Recently I came across and Instagram post that took me back about twenty years. My childhood friend Katie’s mother, Mrs. Barrington, posted a few photos of her cooking with elderberry blossoms. This is a tradition she was excitedly passing down to her grandchild and I couldn’t help but be transported back to a time when Katie and I ate those same homemade elderberry blossom treats on Sunday mornings. I had to ask Mrs. Barrington where I could find some elderberry blossoms for myself and if she would share the recipe.
She taught me that elderberries blossom in June in the Northeast and they are often found near railroad tracks and alongside roads; making it another wild treat to secretly forage! So, I drove around in mid June with my eyes peeled for fluffy white flowers and I finally found some on the west side of Cleveland.
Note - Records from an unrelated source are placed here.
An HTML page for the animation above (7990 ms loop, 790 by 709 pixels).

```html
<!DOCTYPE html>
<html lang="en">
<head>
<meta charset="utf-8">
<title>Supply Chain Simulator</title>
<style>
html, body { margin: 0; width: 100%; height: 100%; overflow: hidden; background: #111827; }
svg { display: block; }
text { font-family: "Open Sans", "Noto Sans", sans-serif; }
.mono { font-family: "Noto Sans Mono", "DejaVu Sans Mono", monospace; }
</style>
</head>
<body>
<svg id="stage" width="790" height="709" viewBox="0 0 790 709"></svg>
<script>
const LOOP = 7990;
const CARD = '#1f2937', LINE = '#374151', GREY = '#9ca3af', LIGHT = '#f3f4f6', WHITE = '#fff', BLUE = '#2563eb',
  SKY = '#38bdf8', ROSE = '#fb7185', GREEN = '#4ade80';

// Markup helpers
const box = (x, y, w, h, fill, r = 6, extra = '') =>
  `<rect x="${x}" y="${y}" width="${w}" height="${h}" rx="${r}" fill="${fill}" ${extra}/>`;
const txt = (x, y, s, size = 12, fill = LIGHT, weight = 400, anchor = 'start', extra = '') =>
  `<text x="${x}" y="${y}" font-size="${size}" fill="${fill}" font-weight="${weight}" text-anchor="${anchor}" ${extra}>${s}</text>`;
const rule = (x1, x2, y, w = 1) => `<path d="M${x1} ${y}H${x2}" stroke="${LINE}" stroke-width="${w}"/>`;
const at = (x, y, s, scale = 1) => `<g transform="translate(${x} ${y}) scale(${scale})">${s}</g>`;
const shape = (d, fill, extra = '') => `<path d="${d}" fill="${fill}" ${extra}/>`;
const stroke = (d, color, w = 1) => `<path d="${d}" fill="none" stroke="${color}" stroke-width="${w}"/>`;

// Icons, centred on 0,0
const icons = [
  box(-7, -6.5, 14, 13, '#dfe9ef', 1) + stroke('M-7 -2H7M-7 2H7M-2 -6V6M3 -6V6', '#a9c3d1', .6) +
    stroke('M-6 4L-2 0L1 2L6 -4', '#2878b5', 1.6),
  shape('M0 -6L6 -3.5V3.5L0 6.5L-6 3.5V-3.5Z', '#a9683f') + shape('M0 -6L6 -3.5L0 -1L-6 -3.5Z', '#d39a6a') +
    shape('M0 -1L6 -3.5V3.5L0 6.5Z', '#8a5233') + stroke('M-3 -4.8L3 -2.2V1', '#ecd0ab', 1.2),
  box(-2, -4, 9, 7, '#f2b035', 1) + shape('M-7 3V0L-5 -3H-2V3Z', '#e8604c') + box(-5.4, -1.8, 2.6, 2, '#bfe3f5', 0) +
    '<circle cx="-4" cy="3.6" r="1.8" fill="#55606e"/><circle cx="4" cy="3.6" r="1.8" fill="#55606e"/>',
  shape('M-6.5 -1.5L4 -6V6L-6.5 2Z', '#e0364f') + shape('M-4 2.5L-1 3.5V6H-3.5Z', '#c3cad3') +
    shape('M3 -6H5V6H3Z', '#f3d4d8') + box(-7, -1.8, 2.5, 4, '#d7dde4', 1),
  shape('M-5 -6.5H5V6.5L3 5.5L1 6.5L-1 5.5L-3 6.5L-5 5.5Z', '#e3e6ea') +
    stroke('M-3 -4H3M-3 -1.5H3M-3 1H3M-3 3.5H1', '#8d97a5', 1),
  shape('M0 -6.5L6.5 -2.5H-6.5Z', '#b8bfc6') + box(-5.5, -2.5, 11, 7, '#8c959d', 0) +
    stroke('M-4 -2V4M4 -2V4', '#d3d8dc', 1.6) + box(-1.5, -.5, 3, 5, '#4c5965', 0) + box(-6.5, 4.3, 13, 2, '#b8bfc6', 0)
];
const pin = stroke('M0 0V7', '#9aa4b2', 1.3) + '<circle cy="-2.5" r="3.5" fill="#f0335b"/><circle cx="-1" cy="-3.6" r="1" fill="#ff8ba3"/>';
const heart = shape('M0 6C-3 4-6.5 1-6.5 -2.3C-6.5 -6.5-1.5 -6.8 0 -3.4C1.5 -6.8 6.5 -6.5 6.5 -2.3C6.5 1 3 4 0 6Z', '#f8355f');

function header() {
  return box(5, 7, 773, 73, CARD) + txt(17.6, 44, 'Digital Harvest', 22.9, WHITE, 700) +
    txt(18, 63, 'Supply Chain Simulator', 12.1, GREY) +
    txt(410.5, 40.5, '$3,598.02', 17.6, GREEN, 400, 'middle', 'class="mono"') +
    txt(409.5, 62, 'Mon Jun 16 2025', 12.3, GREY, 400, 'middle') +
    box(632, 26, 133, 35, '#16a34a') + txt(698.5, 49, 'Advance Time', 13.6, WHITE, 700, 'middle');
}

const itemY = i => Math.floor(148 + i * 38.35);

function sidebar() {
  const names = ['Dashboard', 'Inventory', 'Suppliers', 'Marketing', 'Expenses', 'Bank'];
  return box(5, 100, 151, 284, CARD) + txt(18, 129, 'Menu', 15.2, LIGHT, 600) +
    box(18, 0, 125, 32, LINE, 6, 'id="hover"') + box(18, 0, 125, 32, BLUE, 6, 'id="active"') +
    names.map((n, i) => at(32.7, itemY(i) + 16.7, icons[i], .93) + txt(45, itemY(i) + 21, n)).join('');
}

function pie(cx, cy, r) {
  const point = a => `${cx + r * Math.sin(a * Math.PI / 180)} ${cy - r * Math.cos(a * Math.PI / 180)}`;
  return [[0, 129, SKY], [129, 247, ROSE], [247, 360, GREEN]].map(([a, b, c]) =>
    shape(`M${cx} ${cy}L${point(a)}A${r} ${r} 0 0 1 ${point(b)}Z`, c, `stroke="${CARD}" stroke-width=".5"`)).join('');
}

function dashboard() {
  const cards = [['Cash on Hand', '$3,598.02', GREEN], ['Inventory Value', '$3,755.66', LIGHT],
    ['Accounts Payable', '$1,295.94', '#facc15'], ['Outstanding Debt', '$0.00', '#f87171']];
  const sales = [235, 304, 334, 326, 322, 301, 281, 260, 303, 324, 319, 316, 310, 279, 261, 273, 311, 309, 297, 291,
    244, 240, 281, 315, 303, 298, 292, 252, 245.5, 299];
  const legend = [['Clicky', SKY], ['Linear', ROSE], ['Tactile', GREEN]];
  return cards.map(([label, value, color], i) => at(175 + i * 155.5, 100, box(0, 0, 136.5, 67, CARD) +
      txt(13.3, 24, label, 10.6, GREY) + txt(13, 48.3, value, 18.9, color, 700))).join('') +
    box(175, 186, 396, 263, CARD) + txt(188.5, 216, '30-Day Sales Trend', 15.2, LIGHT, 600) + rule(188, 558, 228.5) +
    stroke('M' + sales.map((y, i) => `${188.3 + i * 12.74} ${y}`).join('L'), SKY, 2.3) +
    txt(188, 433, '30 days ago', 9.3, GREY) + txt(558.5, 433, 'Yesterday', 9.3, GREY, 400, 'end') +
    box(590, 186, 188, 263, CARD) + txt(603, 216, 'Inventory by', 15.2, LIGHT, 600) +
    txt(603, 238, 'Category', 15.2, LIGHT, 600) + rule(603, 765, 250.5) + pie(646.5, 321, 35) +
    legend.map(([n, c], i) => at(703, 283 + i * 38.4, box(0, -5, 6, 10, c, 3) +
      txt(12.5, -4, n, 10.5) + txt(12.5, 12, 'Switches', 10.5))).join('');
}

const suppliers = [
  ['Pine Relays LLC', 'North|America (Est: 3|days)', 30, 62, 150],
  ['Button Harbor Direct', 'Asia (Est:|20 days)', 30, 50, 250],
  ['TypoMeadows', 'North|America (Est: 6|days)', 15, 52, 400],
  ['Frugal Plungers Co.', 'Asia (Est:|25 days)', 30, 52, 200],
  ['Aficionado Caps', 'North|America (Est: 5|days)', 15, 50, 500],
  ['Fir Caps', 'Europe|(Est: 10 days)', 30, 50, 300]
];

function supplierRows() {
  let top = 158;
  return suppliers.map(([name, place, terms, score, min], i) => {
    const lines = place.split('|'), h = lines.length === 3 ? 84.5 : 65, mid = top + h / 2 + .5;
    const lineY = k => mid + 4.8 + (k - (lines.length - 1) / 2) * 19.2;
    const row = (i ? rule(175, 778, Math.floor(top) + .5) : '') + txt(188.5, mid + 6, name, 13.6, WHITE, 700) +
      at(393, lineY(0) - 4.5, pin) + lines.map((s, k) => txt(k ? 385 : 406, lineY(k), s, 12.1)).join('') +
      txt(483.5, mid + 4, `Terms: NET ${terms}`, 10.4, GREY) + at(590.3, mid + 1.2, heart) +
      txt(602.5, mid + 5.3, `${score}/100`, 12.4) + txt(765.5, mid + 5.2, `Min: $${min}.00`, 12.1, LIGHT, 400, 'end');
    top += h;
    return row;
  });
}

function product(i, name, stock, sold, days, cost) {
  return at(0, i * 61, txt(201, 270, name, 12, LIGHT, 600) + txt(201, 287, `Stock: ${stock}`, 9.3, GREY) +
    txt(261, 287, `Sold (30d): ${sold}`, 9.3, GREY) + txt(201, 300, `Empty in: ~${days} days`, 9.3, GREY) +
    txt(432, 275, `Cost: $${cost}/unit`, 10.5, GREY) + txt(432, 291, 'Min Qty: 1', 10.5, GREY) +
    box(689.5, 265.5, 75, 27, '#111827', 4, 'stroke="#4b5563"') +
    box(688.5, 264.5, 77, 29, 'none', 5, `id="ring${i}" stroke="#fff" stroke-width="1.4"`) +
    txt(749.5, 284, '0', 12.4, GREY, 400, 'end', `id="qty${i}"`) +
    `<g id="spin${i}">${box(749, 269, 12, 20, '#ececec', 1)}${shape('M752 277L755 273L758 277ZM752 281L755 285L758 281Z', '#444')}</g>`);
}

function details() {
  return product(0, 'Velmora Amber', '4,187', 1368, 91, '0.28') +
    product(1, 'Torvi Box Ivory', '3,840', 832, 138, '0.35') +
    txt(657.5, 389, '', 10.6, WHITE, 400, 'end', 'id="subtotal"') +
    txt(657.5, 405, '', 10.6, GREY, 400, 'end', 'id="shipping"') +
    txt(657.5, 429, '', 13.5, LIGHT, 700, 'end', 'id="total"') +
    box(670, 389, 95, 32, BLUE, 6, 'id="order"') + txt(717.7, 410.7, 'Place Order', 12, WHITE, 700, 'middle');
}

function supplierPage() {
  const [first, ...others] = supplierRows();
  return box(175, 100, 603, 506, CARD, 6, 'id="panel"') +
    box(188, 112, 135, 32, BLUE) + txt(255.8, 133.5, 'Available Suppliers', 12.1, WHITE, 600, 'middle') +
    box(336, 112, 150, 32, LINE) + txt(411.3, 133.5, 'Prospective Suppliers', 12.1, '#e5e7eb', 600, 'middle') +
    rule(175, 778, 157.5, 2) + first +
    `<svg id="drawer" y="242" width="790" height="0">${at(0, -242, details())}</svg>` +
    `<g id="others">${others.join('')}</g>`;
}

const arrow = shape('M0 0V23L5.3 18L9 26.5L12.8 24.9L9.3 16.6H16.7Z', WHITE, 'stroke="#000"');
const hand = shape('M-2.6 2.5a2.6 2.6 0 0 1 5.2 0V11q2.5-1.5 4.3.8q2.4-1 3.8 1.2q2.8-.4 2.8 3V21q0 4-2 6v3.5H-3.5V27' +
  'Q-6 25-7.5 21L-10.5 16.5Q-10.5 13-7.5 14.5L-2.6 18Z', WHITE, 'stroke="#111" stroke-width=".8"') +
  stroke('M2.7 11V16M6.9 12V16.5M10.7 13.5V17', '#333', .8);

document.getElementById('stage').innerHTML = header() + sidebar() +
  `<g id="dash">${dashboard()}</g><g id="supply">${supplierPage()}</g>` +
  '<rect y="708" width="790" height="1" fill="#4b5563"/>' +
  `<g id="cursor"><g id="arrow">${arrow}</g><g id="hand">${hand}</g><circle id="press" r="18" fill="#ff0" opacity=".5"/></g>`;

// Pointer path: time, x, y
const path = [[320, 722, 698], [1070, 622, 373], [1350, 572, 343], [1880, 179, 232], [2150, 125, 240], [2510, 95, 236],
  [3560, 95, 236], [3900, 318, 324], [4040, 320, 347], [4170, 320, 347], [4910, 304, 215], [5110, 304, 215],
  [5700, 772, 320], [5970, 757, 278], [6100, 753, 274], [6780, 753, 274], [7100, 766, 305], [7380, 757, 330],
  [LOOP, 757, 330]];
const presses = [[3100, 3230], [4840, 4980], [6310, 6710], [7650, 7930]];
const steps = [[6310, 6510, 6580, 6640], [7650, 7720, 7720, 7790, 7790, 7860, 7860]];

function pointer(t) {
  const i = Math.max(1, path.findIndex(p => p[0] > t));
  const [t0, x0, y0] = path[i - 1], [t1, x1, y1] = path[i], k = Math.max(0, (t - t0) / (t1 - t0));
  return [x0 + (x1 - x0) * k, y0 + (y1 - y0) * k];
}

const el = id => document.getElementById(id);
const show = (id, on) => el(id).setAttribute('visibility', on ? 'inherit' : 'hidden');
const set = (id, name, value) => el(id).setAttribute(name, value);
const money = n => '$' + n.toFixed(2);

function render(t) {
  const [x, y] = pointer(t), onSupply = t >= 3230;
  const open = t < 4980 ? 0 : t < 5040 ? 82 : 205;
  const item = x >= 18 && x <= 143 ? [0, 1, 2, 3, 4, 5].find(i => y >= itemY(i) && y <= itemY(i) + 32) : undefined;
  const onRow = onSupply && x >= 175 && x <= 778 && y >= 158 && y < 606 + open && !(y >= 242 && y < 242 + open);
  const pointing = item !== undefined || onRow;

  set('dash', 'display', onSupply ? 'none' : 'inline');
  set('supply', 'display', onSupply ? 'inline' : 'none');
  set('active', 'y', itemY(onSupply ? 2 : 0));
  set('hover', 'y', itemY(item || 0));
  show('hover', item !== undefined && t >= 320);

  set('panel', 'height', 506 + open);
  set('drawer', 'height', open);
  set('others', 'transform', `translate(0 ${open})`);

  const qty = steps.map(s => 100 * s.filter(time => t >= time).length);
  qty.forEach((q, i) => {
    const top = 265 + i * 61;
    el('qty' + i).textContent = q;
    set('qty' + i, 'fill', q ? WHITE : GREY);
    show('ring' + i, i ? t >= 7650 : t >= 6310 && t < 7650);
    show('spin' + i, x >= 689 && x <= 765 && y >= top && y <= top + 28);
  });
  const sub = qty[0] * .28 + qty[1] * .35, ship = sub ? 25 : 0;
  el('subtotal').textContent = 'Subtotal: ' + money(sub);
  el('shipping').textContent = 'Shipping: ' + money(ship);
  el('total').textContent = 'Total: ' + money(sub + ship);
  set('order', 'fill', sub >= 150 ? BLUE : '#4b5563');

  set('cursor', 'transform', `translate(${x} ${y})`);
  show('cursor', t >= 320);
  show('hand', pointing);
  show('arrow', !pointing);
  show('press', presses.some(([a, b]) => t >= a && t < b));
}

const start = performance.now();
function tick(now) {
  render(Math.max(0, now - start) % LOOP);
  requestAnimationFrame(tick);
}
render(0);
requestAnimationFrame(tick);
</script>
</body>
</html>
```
I knocked on the door of the tree owners house and asked if I could cut some blossoms for myself and offered $10. They gladly accepted and I went home with an armload of elderberry blossoms!
When I got home I put the branches in a cup of water and removed the leaves. The didn’t stay perky for too long, and began to droop after a few hours, even in air conditioning. But I am told they are still good to cook with after a day or too. But once they lose their flowers there won’t be anything good to cook with.
I love that every few months there is something new in nature that I am excited to forage and enjoy. What do you find in nature that you love to eat?
Foraged Elderberry Blossom Eggs
one cup of elderberry blossoms off the stem (some stems are ok!)
salt & pepper
oil for skillet
Remove blossoms from branch and do not wash, just shake and hope any bugs come off :]
Heat oil and butter in a skillet
Whisk up two eggs in a bowl
When skillet is hot, scoop eggs and blossom mix onto skillet and cook til brown, then flip and cook other side til brown. Should make at least four mini pancake sized egg & blossom patties
sprinkle some salt and pepper on the patty and enjoy